_TASK GOAL_
Only lines containing the string "return" belong in the answer; copy all of them from the entries.

=-=-=-=-=

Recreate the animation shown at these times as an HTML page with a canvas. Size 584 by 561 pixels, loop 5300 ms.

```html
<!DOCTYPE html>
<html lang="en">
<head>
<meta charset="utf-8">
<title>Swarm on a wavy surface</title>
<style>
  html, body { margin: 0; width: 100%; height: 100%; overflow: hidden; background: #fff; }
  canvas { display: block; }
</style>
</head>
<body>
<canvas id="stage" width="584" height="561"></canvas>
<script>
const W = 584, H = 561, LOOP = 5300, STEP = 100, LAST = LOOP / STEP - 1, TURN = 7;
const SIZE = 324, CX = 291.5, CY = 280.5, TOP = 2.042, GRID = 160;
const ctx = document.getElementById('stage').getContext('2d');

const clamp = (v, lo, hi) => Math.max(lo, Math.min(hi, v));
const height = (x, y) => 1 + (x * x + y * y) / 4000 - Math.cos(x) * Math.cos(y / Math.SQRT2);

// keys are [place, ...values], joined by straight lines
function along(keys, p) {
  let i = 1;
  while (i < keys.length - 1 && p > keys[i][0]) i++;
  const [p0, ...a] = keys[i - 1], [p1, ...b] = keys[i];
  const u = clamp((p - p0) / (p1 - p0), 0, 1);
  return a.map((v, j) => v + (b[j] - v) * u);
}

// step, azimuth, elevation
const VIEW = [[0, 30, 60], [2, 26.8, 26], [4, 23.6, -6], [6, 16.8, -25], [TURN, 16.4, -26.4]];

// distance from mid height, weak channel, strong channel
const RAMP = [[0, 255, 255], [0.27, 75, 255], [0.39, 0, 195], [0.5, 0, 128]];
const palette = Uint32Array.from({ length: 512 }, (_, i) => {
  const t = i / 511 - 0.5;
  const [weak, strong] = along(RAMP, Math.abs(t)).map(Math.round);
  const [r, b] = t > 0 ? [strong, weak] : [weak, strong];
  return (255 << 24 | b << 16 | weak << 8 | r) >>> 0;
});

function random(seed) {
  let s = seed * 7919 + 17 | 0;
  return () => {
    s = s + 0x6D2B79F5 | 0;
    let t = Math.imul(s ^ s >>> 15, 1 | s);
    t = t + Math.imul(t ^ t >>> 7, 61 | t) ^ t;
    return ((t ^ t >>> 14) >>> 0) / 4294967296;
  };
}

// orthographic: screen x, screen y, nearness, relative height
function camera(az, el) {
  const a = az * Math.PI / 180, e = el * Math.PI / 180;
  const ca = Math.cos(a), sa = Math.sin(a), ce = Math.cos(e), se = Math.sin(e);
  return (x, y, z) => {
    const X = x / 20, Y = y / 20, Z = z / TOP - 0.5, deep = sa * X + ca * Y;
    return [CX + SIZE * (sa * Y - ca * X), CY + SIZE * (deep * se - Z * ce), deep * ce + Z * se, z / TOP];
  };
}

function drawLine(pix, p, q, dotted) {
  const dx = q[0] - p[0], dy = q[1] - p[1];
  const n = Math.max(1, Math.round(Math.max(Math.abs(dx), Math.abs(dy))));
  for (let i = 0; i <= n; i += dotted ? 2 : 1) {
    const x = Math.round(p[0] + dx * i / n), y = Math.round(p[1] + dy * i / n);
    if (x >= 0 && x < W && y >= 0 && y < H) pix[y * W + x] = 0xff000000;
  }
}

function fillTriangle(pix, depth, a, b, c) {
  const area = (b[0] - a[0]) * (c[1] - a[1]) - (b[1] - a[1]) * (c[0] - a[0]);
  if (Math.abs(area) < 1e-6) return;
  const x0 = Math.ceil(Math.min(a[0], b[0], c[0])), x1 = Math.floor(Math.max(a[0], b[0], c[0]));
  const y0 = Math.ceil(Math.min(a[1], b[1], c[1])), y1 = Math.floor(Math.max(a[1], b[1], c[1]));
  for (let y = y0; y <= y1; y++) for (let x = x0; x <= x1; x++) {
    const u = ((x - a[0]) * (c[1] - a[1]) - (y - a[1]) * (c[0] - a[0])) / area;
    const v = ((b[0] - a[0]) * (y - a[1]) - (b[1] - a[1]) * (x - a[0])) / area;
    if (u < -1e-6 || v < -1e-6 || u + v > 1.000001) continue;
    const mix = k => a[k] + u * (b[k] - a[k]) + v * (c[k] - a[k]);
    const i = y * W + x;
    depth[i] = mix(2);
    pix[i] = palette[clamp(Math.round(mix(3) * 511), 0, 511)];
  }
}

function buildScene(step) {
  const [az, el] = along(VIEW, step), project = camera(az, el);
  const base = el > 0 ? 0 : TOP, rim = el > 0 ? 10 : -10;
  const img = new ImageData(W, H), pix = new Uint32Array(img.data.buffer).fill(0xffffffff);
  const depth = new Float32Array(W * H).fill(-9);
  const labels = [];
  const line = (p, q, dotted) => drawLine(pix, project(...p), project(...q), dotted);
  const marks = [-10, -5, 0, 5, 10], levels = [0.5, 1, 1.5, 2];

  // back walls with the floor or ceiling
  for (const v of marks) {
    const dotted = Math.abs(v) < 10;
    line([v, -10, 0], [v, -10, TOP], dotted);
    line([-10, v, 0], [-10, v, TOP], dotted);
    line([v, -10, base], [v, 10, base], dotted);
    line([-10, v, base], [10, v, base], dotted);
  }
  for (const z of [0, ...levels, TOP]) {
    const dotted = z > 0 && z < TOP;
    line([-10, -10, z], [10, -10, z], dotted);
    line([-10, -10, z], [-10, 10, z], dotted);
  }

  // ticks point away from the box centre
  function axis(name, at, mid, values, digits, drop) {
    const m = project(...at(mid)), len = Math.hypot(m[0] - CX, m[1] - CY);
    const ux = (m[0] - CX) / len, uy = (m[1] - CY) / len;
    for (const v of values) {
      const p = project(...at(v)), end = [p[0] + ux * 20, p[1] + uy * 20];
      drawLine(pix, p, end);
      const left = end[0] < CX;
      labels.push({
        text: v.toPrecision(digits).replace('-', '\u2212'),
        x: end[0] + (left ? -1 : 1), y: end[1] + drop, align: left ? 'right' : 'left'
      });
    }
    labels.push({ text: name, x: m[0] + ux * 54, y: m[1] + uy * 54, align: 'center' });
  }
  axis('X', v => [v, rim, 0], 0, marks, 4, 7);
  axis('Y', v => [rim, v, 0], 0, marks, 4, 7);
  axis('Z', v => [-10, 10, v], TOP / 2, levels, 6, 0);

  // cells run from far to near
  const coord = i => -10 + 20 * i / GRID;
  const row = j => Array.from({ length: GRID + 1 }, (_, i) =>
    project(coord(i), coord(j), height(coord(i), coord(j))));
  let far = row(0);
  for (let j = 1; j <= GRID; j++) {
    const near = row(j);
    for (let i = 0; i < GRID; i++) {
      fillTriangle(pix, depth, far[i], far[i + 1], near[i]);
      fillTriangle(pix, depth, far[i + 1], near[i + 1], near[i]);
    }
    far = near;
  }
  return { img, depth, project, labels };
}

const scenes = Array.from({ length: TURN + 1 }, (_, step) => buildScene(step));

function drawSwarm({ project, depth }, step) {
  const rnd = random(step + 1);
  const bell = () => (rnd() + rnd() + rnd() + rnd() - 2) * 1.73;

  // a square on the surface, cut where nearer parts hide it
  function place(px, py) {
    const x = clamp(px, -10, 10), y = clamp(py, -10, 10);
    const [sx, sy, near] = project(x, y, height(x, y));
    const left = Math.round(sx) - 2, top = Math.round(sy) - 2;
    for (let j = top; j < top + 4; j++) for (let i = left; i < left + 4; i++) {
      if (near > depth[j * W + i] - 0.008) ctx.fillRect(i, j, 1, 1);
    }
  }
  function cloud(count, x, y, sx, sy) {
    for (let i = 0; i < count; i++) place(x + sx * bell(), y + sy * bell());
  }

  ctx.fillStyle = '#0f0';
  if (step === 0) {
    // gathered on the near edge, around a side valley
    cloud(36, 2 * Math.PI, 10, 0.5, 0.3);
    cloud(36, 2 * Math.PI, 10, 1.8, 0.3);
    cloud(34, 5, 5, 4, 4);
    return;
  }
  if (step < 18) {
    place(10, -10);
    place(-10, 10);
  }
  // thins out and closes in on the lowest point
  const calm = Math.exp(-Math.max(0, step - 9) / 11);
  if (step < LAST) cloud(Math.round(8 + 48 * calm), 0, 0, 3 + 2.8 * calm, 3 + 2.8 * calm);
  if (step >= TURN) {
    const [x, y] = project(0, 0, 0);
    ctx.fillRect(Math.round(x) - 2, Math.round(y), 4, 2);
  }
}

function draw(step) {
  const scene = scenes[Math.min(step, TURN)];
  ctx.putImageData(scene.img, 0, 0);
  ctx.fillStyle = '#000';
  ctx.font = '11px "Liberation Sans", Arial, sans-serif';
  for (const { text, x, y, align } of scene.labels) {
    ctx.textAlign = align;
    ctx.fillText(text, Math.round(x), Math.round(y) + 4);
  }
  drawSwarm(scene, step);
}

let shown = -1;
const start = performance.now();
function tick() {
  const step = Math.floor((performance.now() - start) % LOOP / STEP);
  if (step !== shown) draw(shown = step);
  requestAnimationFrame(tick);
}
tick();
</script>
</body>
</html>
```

=-=-=-=-=

_WRITTEN SOLUTION_
  return a.map((v, j) => v + (b[j] - v) * u);
  return (255 << 24 | b << 16 | weak << 8 | r) >>> 0;
  return () => {
    return ((t ^ t >>> 14) >>> 0) / 4294967296;
  return (x, y, z) => {
    return [CX + SIZE * (sa * Y - ca * X), CY + SIZE * (deep * se - Z * ce), deep * ce + Z * se, z / TOP];
  if (Math.abs(area) < 1e-6) return;
  return { img, depth, project, labels };
    return;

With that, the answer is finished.